Scientists from Karolinska Institutet have made significant progress in the search for new treatments for Parkinson’s disease and belive to have found a way to treat and perhaps reverse Parkinson’s disease.
Tests in mice with Parkinson-like symptoms showed that by reprogramming cells in the brain the scientists were able to revert motor symptoms and the therapy appeared to ease the condition.
According to their research human brain cells can take over the cells that are destroyed in Parkinson’s and therefore not doig their job anumore.
However even if the research is hugely promising many more studies are needed before tests can begin in people, as it still needed to check if the treatment is safe, and whether the converted cells can truly function like the dopamine-producing neurons lost in Parkinson’s.
In this new approach the rsearchers didn’t look for cell transplant but instead they used a cocktail of small molecules to reprogramme cells already present in the brain.
Mixing a sample of human astrocytes with this cocktail of small molecules they managed to produced cells that closely resembled dopamine neurons, although they are not a perfect match.
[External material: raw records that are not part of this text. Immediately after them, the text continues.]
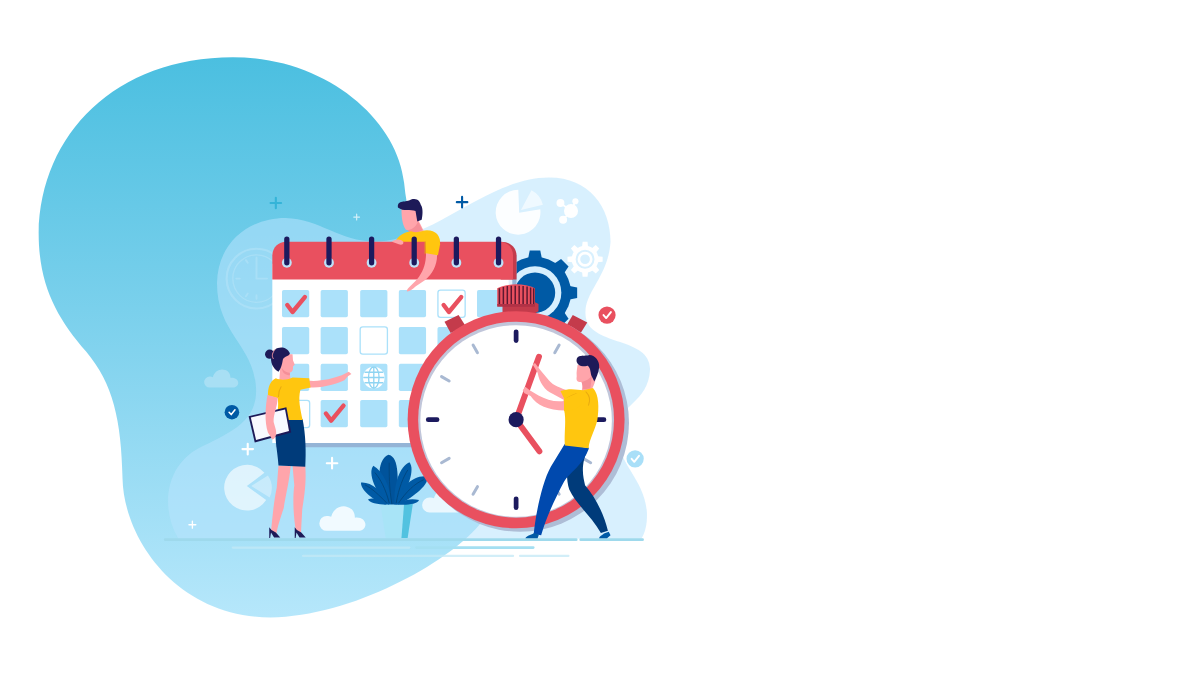
<!DOCTYPE html>
<html lang="en">
<head>
<meta charset="utf-8">
<title>Time planning illustration</title>
<style>
:root{
  --paper:#fff; --sky-top:#4bbfe0; --sky-bottom:#b4e5fa; --mist:#b8e4fe;
  --red:#e9505f; --red-dark:#c43b4b; --navy:#1c1a5e; --blue:#005aa5; --blue-deep:#003b7a;
  --jeans:#0049ae; --cell:#abe1fa; --pale:#d6effe; --yellow:#ffc60f; --yellow-dark:#e9ab10;
  --skin:#ffa5ab; --skin-dark:#f58f98; --hair:#1d1a58; --steel:#a9b9d2; --teal:#52c2e0;
}
*{margin:0;padding:0}
html,body{width:1200px;height:675px;overflow:hidden;background:var(--paper)}
.hero{display:block;width:1200px;height:675px}
.red{fill:var(--red)} .red-dark{fill:var(--red-dark)} .white{fill:var(--paper)}
.navy{fill:var(--navy)} .blue{fill:var(--blue)} .deep{fill:var(--blue-deep)}
.hair{fill:var(--hair)} .skin{fill:var(--skin)} .skin-dark{fill:var(--skin-dark)}
.shirt{fill:var(--yellow)} .cell{fill:var(--cell)}
.line{fill:none;stroke-linecap:round;stroke-linejoin:round}
.check{stroke:var(--red);stroke-width:5}
.empty{fill:var(--paper);stroke:var(--cell);stroke-width:1.5}
.tick{stroke:var(--steel);stroke-width:3.4}
.hour{stroke:var(--navy);stroke-width:5.4}
.ground{stroke:#9ed9ec;stroke-width:3}
.ground-faint{stroke:#c3e8f5;stroke-width:2.6}
.plus{stroke:var(--paper);stroke-width:2.4}
</style>
</head>
<body>
<svg class="hero" viewBox="0 0 1366 768" preserveAspectRatio="none" role="img" aria-label="Three people planning with a calendar and a large stopwatch">
<defs>
  <linearGradient id="sky" x1="0" y1="0" x2="0" y2="1">
    <stop offset="0" stop-color="#4bbfe0"/><stop offset=".45" stop-color="#7ad0ec"/><stop offset="1" stop-color="#b6e7fb"/>
  </linearGradient>
  <g id="ring"><circle cy="299" r="5.6" fill="#bfe2f8"/><path class="line" d="M0 272V299" stroke="#1c1a5e" stroke-width="6"/></g>
  <rect id="day" class="cell" width="31" height="31" rx="2"/>
  <rect id="day-empty" class="empty" width="31" height="31" rx="3"/>
  <path id="tickmark" class="line check" d="M6 17l6 8L26 8"/>
  <path id="minute" class="line tick" d="M0-98V-88"/>
  <path id="quarter" class="line hour" d="M0-100V-90"/>
  <path id="cross" d="M-6 0H6M0-6V6"/>
  <path id="tiny-check" class="line" d="M-4 0l3 3.4L4.4-3.4" stroke="#fff" stroke-width="2.2"/>
  <path id="cloud" d="M9 0A8.5 8.5 0 0 1 9-17C11-17 13-16.500 14-16C16-25 25-30 33-27C39-25 41-20 41-15C48-16 53-12 53-7C53-3 49 0 45 0Z"/>
  <path id="tooth" d="M-8-38L-6-48H6L8-38Z"/>
  <path id="small-tooth" d="M-3.400-14L-2.800-20H2.800L3.400-14Z"/>
</defs>

<rect class="white" width="1366" height="768"/>

<g id="backdrop">
  <path fill="url(#sky)" d="M265 65C370 65 452 135 460 208C465 260 480 290 520 340C575 410 610 520 545 598C510 640 400 702 308 702.500C200 702 141 612 139.500 545C138 478 129 437 98 400C65 362 44 325 44 265C46 152 132 65 265 65Z"/>
  <path fill="#b8e4fe" fill-opacity=".55" d="M203 613C182 577 189 530 226 510C262 492 293 480 291.500 442C289 392 247 380 247 322C248 275 284 248 325 248C368 249 390 280 440 274C502 264 560 202 625 202C671 202 695 236 695 275C692 318 662 333 667 362C674 394 740 383 740 420C738 460 703 458 702 493C702 527 736 547 736.500 586C736.500 598 734 607 730 613Z"/>
</g>

<g id="floating-icons">
  <g fill="none" stroke="#b6e3f8" stroke-opacity=".55" stroke-linecap="round">
    <circle cx="292" cy="317" r="34" stroke-width="2.500"/><circle cx="292" cy="317" r="27" stroke-width="1.500"/>
    <path stroke-width="2.200" d="M292 293V317H304M292 336v4M269 317h4M280 296l2 3M280 337l2-3"/>
  </g>
  <g class="white">
    <path d="M591 242L590 216A25.500 25.500 0 1 0 615 238Z" fill-opacity=".92"/>
    <path d="M593 239L605 216.500A25 25 0 0 1 618 233Z" fill-opacity=".6"/>
    <g><circle cx="650" cy="240" r="8"/><circle cx="638" cy="231" r="4.500"/><circle cx="655" cy="229" r="3.500"/><circle cx="641" cy="250" r="4.500"/><path d="M638 231L650 240L641 250M650 240L655 229" fill="none" stroke="#fff" stroke-width="2"/></g>
    <g transform="translate(666 295)">
      <circle r="13" fill="none" stroke="#fff" stroke-width="4.500"/><circle r="7" fill="none" stroke="#fff" stroke-width="3"/>
      <use href="#small-tooth"/><use href="#small-tooth" transform="rotate(45)"/><use href="#small-tooth" transform="rotate(90)"/><use href="#small-tooth" transform="rotate(135)"/><use href="#small-tooth" transform="rotate(180)"/><use href="#small-tooth" transform="rotate(225)"/><use href="#small-tooth" transform="rotate(270)"/><use href="#small-tooth" transform="rotate(315)"/>
    </g>
    <path d="M281 553L301 538A26 26 0 1 0 303 569Z" fill-opacity=".62"/>
    <path d="M286 553L305 541A26 26 0 0 1 307 566Z" fill-opacity=".35"/>
  </g>
  <use href="#cloud" transform="translate(232 441) scale(.74)" fill="#b3e2f6" fill-opacity=".75"/>
  <use href="#cloud" x="363" y="604" fill="#f1faff"/>
  <use href="#cloud" x="480" y="583" fill="#eaf7fe"/>
  <g class="line plus">
    <use href="#cross" transform="translate(314 231)" stroke="#35b4d8"/>
    <use href="#cross" transform="translate(526 230)" stroke="#005aa5"/>
    <use href="#cross" transform="translate(406 247) scale(.55)" stroke-opacity=".7"/>
    <use href="#cross" transform="translate(282 511)"/>
    <use href="#cross" transform="translate(378 527)"/>
    <use href="#cross" transform="translate(219 597) scale(.65)"/>
  </g>
  <g transform="translate(264 469)"><circle r="8.300" class="blue"/><use href="#tiny-check" transform="scale(.8)"/></g>
  <g transform="translate(691 358.500)"><circle r="9.800" class="red"/><use href="#tiny-check"/></g>
  <g transform="translate(723 522)"><circle r="9.800" fill="#a9dff8"/><use href="#tiny-check"/></g>
</g>

<g id="ground">
  <path class="line ground" d="M188 614H656M661 614H731.500"/>
  <path class="line ground-faint" d="M265 623H466M345 632.500H584M592 632.500H647" stroke-opacity=".75"/>
  <path class="line" d="M474 623H607" stroke="#a4dff2" stroke-width="3"/>
</g>

<g id="large-gear" class="blue" transform="translate(609 333)">
  <circle r="41"/>
  <use href="#tooth"/><use href="#tooth" transform="rotate(45)"/><use href="#tooth" transform="rotate(90)"/><use href="#tooth" transform="rotate(135)"/><use href="#tooth" transform="rotate(180)"/><use href="#tooth" transform="rotate(225)"/><use href="#tooth" transform="rotate(270)"/><use href="#tooth" transform="rotate(315)"/>
  <circle r="30" fill="#d6effe"/><circle r="23"/>
</g>

<g id="man-behind-calendar">
  <path class="skin" d="M457 237L475 238L477 252L483 264L469 269C468 264 467 262 462 261.500C458 256 457 247 457 237Z"/>
  <path class="skin-dark" d="M464 262C470 261 474 257 476 252L481 262L469 267Z"/>
  <path class="hair" d="M453 236C452 227 462 231 468 227C475 225 478 229 479 233C482 237 481 246 480 250L475 252L473 240C468 238 459 241 453 236Z"/>
  <path class="shirt" d="M449 277C453 267 461 264 468 263C475 266 481 262 486 262C496 262 502 268 501 279L498 290H470Z"/>
</g>

<g id="calendar">
  <path fill="#94b4d6" d="M314 290H588V509H314Z"/>
  <path class="white" d="M310 300H583V504H310Z"/>
  <path fill="#e5effa" d="M579 318H583V504H579Z"/>
  <path class="red-dark" d="M570 275C581 275 588 282 588 291V318H570Z"/>
  <path class="red" d="M310 318V291C310 281 317 275 326 275H568C577 275 584 281 584 291V318Z"/>
  <g id="days">
    <g id="week"><use href="#day" x="365" y="330"/><use href="#day" x="410" y="330"/><use href="#day" x="454" y="330"/><use href="#day" x="543" y="330"/></g>
    <use href="#day" x="321" y="330"/><use href="#day-empty" x="498.500" y="330"/>
    <use href="#day" x="321" y="372"/><use href="#day" x="365" y="372"/><use href="#day-empty" x="410" y="372"/><use href="#day" x="454" y="372"/><use href="#day" x="498" y="372"/>
    <use href="#day" x="321" y="414"/><use href="#day" x="365" y="414"/><use href="#day" x="410" y="414"/><use href="#day" x="454" y="414"/>
    <use href="#day-empty" x="321.500" y="455.500"/><use href="#day" x="365" y="455"/><use href="#day" x="410" y="455"/><use href="#day" x="454" y="455"/>
    <use href="#tickmark" x="321" y="330"/><use href="#tickmark" x="499" y="330"/><use href="#tickmark" x="365" y="453.500"/>
    <g id="globe" transform="translate(425.500 429.500)"><circle r="12.300" class="white"/><g fill="none" stroke="#8fd4f2" stroke-width="1.500"><ellipse rx="6" ry="12"/><path d="M0-12V12M-12 0H12M-10.500-6H10.500M-10.500 6H10.500"/></g></g>
  </g>
</g>

<g id="man-reaching-arm">
  <path class="skin" d="M485 287L497.500 289C498 302 492 312 484 318.500L473 326C470 329 466 332 463 331.500C463 328 472 322 477 315C483 306 485 298 485 287Z"/>
  <path class="shirt" d="M484 268C492 263 501 267 501 278L498.500 290.500L485 288Z"/>
  <path class="line" d="M484 275V288" stroke="#e9ab10" stroke-width="1.200"/>
  <path class="skin" d="M446 275C449 272 456 271 459 275C460 278 457 279 454 278Z"/>
</g>

<g id="calendar-rings">
  <use href="#ring" x="326.500"/><use href="#ring" x="374.500"/><use href="#ring" x="423"/><use href="#ring" x="471.500"/><use href="#ring" x="519.500"/><use href="#ring" x="567.500"/>
</g>

<g id="plant">
  <path fill="#a8e4f7" d="M433 573H470L464 612H439Z"/>
  <path fill="#52c2e0" d="M460 573H470L464 612H457Z"/>
  <path fill="#00539b" d="M446 574C428 555 428 524 442 517.500C455 519 454 550 450 574Z"/>
  <g fill="#005aa5">
    <path d="M449 574C448 550 455 531 466 526C473 534 464 558 452 574Z"/>
    <path d="M446 574C444 553 436 536 425 530C418 538 428 562 442 574Z"/>
    <path d="M450 574C455 555 470 540 486 542C490 550 472 565 454 574Z"/>
    <path d="M443 574C435 558 422 548 411 549C410 556 422 568 438 574Z"/>
    <path d="M440 574C432 568 425 566 419 568C420 572 430 574 440 574ZM452 574C460 568 469 567 477 569C475 574 462 575 452 574Z"/>
  </g>
  <path class="line" d="M446 573C443 555 443 540 443 527M451 572C454 555 459 543 464 535M443 572C439 556 433 545 427 538M454 572C462 560 472 550 482 546M440 572C431 563 424 556 416 552" stroke="#00467f" stroke-width="1.100"/>
</g>

<g id="stopwatch">
  <g class="red-dark">
    <path d="M506 366L522 358.500L530 371L513 379Z"/>
    <path d="M652 358.500L668.500 367L661 379L645 370Z"/>
    <path d="M572 344H609L613 346V354L603 360H572Z"/>
  </g>
  <path class="red" d="M566 328C578 322 597 322 609 328V347.500H566Z"/>
  <path d="M568.500 328V347M573 326.500V347M577.500 325.500V347M582 325V347M586.500 325V347M591 325V347M595.500 325.500V347M600 326V347M604 327V347M607.500 328V347" stroke="#5d1830" stroke-width="1.700"/>
  <path fill="#b13145" d="M566 346H609V349H566Z"/>
  <circle cx="592" cy="481" r="124" fill="#aebdd6"/>
  <circle cx="587.500" cy="477.500" r="123.500" class="red"/>
  <circle cx="587.500" cy="477.500" r="111.500" fill="#c1c6da"/>
  <circle cx="587.500" cy="479" r="109" class="white"/>
  <g id="dial" transform="translate(587.500 477.500)">
    <use href="#quarter"/><use href="#quarter" transform="rotate(90)"/><use href="#quarter" transform="rotate(180)"/><use href="#quarter" transform="rotate(270)"/>
    <use href="#minute" transform="rotate(30)"/><use href="#minute" transform="rotate(60)"/><use href="#minute" transform="rotate(120)"/><use href="#minute" transform="rotate(150)"/><use href="#minute" transform="rotate(210)"/><use href="#minute" transform="rotate(240)"/><use href="#minute" transform="rotate(300)"/><use href="#minute" transform="rotate(330)"/>
  </g>
  <path class="line" d="M613.500 406L587.500 477.500L614 513.500" stroke="#e9505f" stroke-width="6.800"/>
  <circle cx="587.500" cy="477.500" r="8.600" class="navy"/>
</g>

<g id="woman">
  <path class="skin" d="M317 530H331C329 550 325 564 323 578C319 590 316 599 314.500 608L308.500 605C310 588 312 569 315 555Z"/>
  <path class="skin" d="M333 530H347.500C349 550 346 566 344 580L342.500 608L337 605C334 588 333 568 335 552Z"/>
  <path id="heel" class="hair" d="M306.500 600L309 603L314 606L319 611.500H312L308.500 606L307.500 612H306.500Z"/>
  <use href="#heel" x="29"/>
  <path class="deep" d="M315 477H344.500C348 495 348.500 514 347.500 531L317 529.500C316 512 311 494 315 477Z"/>
  <path class="skin" d="M320 403L333 403L333.500 410L335.500 415L333.500 417C334 422 332 423.500 329.500 424L331 432L318 433Z"/>
  <path class="skin-dark" d="M321 419C324 423 327 424 330 424L330 427C325 427 321 424 321 419Z"/>
  <circle cx="307" cy="403" r="5.300" class="hair"/>
  <path class="hair" d="M309 404C311 394 326 392 330 402C329 406 324 405 322 409C321 415 320 419 317 423C311 420 307 412 309 404Z"/>
  <path class="line" d="M313 398C310 401 309 405 311 408" stroke="#ff9ba5" stroke-width="1"/>
  <path class="skin" d="M350 433C364 434.500 378 431 389 427L397 423L400 425.500L396 428L392 432.500C380 438 366 441 351 441Z"/>
  <path class="shirt" d="M314 430.500C322 434 330 431 333 429.500L352 430.500L353.500 441L342 443.500C339 455 342 466 344.500 478H314.500C317 465 317 458 316 453L305 450C305 441 307 434 314 430.500Z"/>
  <path class="line" d="M317 451C317 446 318 443 320 440" stroke="#e9ab10" stroke-width="1.200"/>
  <g id="clipboard">
    <path class="hair" d="M283 473.500L326 463.500L331.500 492L290 503.500Z"/>
    <path fill="#f8f9ff" d="M285.500 475L324.500 466L329 490.500L291.500 500.500Z"/>
  </g>
  <path class="skin" d="M304.500 449.500L316 452.500C316 463 311 471 311.500 480L314 489C315 494 314 499 310 500L305 492C301 480 302 463 304.500 449.500Z"/>
</g>

<g id="man-turning-hand">
  <path class="skin" d="M647 445C638 441 630 439 625 433L615 421L609 413L606.500 415L612 424C614 435 620 444 629 448L642 455Z"/>
  <path class="deep" d="M648 515L670 509C660 530 664 543 666 552C679 567 688 587 692 604L684 606.500C674 588 655 573 648 557C644 545 645 528 648 515Z"/>
  <path fill="#0049ae" d="M643 505L670.500 510C664 529 648 538 642 548C632 567 622 588 616 609L607.500 607.500C610 584 617 549 627 531Z"/>
  <path class="blue" d="M598 612.500C600 609 605 609 608 606.500L613.500 608L612 612.500ZM682 612.500C683 609 686 609 687.500 607L693 605L695 609L691 612.500Z"/>
  <path class="skin" d="M657.500 415L676 417C680 425 679 434 673 444L663 446C661 442 665 438 662 434.500C656 435 656 432 656.500 428C656 423 657 419 657.500 415Z"/>
  <path class="skin-dark" d="M662 434.500C667 434 671 431 674 427L672 442L664 443Z"/>
  <path class="hair" d="M656.500 412C655 402 666 406 671 404C677 404 683 411 682 418C681 425 679 429 676.500 434L673 427C672 422 672 418 669 416C664 417 659 418 656.500 412Z"/>
  <path class="shirt" d="M638 445C650 441 657 444 664 444L675 441.500C682 449 682 464 680 478C677 491 671 499 670 510L643 507C642 492 645 478 642 466L643 455Z"/>
  <path class="line" d="M656 448C650 450 645 453 642 456M643 466C649 467 655 464 659 460M667 446C671 450 672 456 670 461" stroke="#e9ab10" stroke-width="1.200"/>
  <path class="skin" d="M643 456C633 458 622 455 613 450L603 444L598 440L595 444L597 447.500L604 450.500C611 461 624 467 643 467Z"/>
  <path class="shirt" d="M642 454L660 446L662 460C655 467 649 468 642 467.500Z"/>
</g>
</svg>
</body>
</html>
When the mix has been given to sick mice, the treatment appeared to work, reprogramming their brain cells and lessening their Parkinson’s symptoms.
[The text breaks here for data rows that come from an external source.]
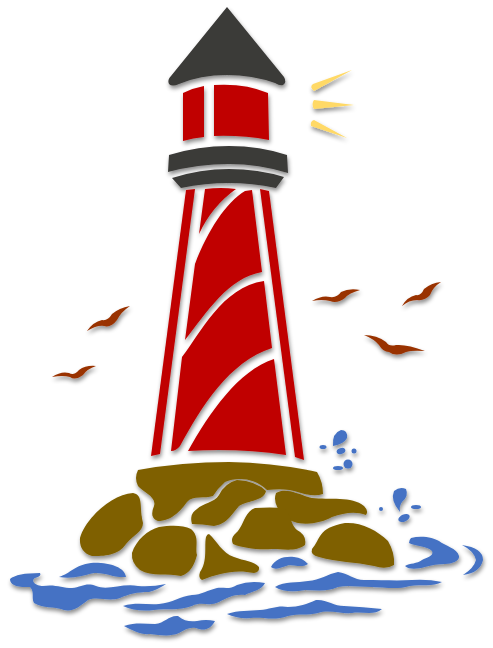
<!DOCTYPE html>
<html lang="en">
<head>
<meta charset="utf-8">
<title>Lighthouse on the rocks</title>
<style>
:root {
  --paper: #ffffff;
  --slate: #3b3a38;
  --red: #c00000;
  --beam: #ffd966;
  --rock: #7f6000;
  --sea: #4472c4;
  --gull: #993300;
}
html, body { margin: 0; background: var(--paper); overflow: hidden; }
.artwork { display: block; width: 493px; height: 648px; }
.slate { fill: var(--slate); }
.tower { fill: var(--red); }
.beams { fill: var(--beam); }
.rocks { fill: var(--rock); }
.sea { fill: var(--sea); }
.gulls { fill: var(--gull); }
</style>
</head>
<body>
<svg class="artwork" viewBox="0 0 493 648" role="img" aria-label="Red striped lighthouse on brown rocks with blue waves and gulls">
  <defs>
    <filter id="soft-shadow" filterUnits="userSpaceOnUse" x="0" y="0" width="493" height="648">
      <feDropShadow dx="1" dy="3" stdDeviation="2" flood-color="#000000" flood-opacity="0.45"/>
    </filter>
  </defs>

  <g filter="url(#soft-shadow)">
    <g class="slate">
      <path id="roof" d="M227 7L284 77Q287 82 283 85Q280 86 275 83Q252 75 227 75Q200 75 179 84Q172 87 169 84Q167 80 171 76Z"/>
      <path id="gallery-rail" d="M169 155Q198 146 229 146Q260 146 287 155L288 173Q259 164 229 164Q198 164 168 172Z"/>
      <path id="gallery-base" d="M172 178Q200 169 229 169Q258 169 284 177L276 188Q252 183 229 183Q205 183 181 188Z"/>
    </g>

    <g class="tower">
      <path id="lamp-left" d="M183 93Q193 88 204 86L204 137Q193 138 183 141Z"/>
      <path id="lamp-right" d="M214 85Q245 83 268 93L269 140Q242 135 214 136Z"/>
      <path id="edge-left" d="M186 190L195 189L160 454L151 456Z"/>
      <path id="edge-right" d="M260 189L269 191L304 460L295 457Z"/>
      <path id="stripe-top" d="M205 189Q221 187 236 189Q212 206 199 234Z"/>
      <path id="stripe-upper" d="M252 190L262 272C228 278 207 312 185 340L195 264C207 232 226 202 245 191Z"/>
      <path id="stripe-middle" d="M264 281L272 348C229 362 202 406 180 446Q176 451 171 451L182 357C200 334 222 287 264 281Z"/>
      <path id="stripe-bottom" d="M274 359L286 455Q239 448 188 451C210 412 238 371 274 359Z"/>
    </g>

    <g class="beams">
      <path d="M352 70L314 91Q309 87 313 84Z"/>
      <path d="M314 100L354 105L314 109Q311 104 314 100Z"/>
      <path d="M314 120L347 138L311 126Q310 121 314 120Z"/>
    </g>

    <g class="gulls">
      <path d="M52 377Q61 371 69 373Q74 376 79 370Q86 365 96 366Q87 369 83 375Q75 381 70 377Q63 375 52 377Z"/>
      <path d="M87 331Q93 322 102 320Q108 321 112 314Q119 308 130 306Q121 312 117 320Q111 328 104 326Q97 325 87 331Z"/>
      <path d="M312 301Q322 295 330 297Q337 298 341 292Q349 288 360 290Q349 293 345 298Q337 304 330 301Q322 299 312 301Z"/>
      <path d="M402 306Q407 297 416 295Q421 296 424 289Q431 283 441 282Q433 287 430 295Q425 301 417 300Q409 300 402 306Z"/>
      <path d="M364 335Q377 335 386 342Q389 347 396 345Q407 344 425 351Q412 350 406 352Q396 357 389 352Q383 352 379 345Q374 339 364 335Z"/>
    </g>

    <g class="rocks">
      <path d="M138 470Q182 462 229 462Q277 463 317 472Q323 482 323 494Q314 497 301 493C287 488 277 489 267 490C254 477 236 477 225 482Q218 488 213 496C205 499 193 495 187 502C181 510 172 521 158 521Q149 518 154 506C157 497 143 492 138 486Q134 478 138 470Z"/>
      <path d="M133 493C144 495 139 508 143 523C143 532 133 535 126 544C118 556 104 556 92 556Q79 552 80 538C85 519 112 494 133 493Z"/>
      <path d="M237 480Q256 481 266 491C264 501 249 500 239 506C231 515 227 524 214 526Q202 524 192 524Q189 514 197 509C203 503 214 503 219 495Q225 483 237 480Z"/>
      <path d="M276 493C287 487 299 495 312 498C329 500 352 496 364 506Q369 511 366 515C355 511 344 513 332 517C318 525 295 527 284 516Q272 504 276 493Z"/>
      <path d="M255 508Q270 507 284 508C291 513 290 524 297 530Q307 535 305 545C296 552 284 549 272 549C258 550 242 548 233 544Q230 538 236 533C244 526 244 512 255 508Z"/>
      <path d="M159 527C171 525 183 525 191 529C200 537 195 546 197 555C194 566 190 573 181 576C168 573 152 577 140 570Q131 563 132 553C136 540 148 530 159 527Z"/>
      <path d="M209 534C217 541 222 553 234 557C244 561 254 561 259 567Q260 572 254 573C236 569 219 573 202 580Q198 578 200 572C208 561 204 546 206 537Q207 534 209 534Z"/>
      <path d="M345 523C361 522 377 530 388 541Q395 553 394 565Q386 570 374 566C355 562 337 562 319 557Q310 555 312 549C321 539 317 528 345 523Z"/>
    </g>

    <g class="sea">
      <g id="spray-upper">
        <path d="M333 446Q332 433 341 430Q348 430 347 438Q344 444 333 446Z"/>
        <ellipse cx="323" cy="447" rx="3.5" ry="2"/>
        <ellipse cx="341" cy="451" rx="4.500" ry="3" transform="rotate(-20 341 451)"/>
        <circle cx="354" cy="451" r="2.500"/>
        <circle cx="348" cy="464" r="4.500"/>
        <ellipse cx="338" cy="468" rx="5" ry="2"/>
      </g>
      <g id="spray-lower">
        <path d="M400 512Q390 500 394 491Q400 486 406 489Q409 496 402 502Q399 506 400 512Z"/>
        <circle cx="381" cy="509" r="2"/>
        <ellipse cx="416" cy="507" rx="5" ry="2"/>
        <ellipse cx="404" cy="518" rx="6" ry="3.500" transform="rotate(-25 404 518)"/>
      </g>
      <g id="waves">
        <path d="M10 579Q17 573 40 573Q42 576 35 578C30 581 36 586 43 586C55 584 62 588 72 588C82 587 86 582 96 586C108 591 122 583 138 586Q152 587 166 584Q159 589 149 592C137 592 129 594 120 598C108 602 98 596 88 600C80 606 74 612 64 610C53 606 44 609 34 603C31 598 35 592 30 587Q10 588 10 579Z"/>
        <path d="M59 577C71 573 75 565 91 563C108 562 125 567 126 577C113 578 106 572 94 573C81 576 73 579 59 577Z"/>
        <path d="M123 606C136 602 147 605 159 604C173 603 180 596 192 595C201 595 208 590 217 588C224 587 229 590 237 585Q250 580 265 583C262 590 253 591 245 595C233 594 228 598 219 602C209 607 202 601 192 606C178 611 167 608 154 610Q136 612 123 606Z"/>
        <path d="M124 626C136 622 145 624 155 624C165 623 169 615 178 616C184 621 190 622 197 621Q206 619 215 621C211 628 206 631 199 629C191 626 186 629 179 633C170 637 160 635 150 634C141 635 134 631 124 626Z"/>
        <path d="M227 614C239 610 249 611 260 610C271 609 278 605 288 607C299 607 307 604 316 600C326 599 334 606 344 606Q363 607 382 609C374 616 362 611 352 613C340 614 329 609 318 613C307 616 299 613 288 616C275 621 263 617 251 618Q237 619 227 614Z"/>
        <path d="M275 587C285 581 297 583 308 581C320 580 328 574 338 572C348 573 354 580 364 580C382 580 397 581 412 580Q428 579 442 582C433 587 421 584 410 586C396 590 384 587 372 587C359 587 348 585 338 587C327 592 316 590 305 590C294 592 283 592 275 587Z"/>
        <path d="M271 567C275 559 284 556 294 557Q303 558 308 564C302 568 295 565 289 565C282 567 276 571 271 567Z"/>
        <path d="M411 538C422 535 434 538 439 541C445 546 457 548 459 556C460 561 452 564 445 564C438 564 432 565 425 567C418 569 409 570 405 566C410 563 417 564 422 560C428 557 434 556 432 551C427 546 414 546 409 543Q409 540 411 538Z"/>
        <path d="M462 545Q483 548 483 560Q480 573 463 575Q474 568 476 560Q474 551 462 545Z"/>
      </g>
    </g>
  </g>
</svg>
</body>
</html>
Prof David Dexter of Parkinson’s UK said: “If successful, it would turn this approach into a viable therapy that could improve the lives of people with Parkinson’s and, ultimately, lead to the cure that millions are waiting for.”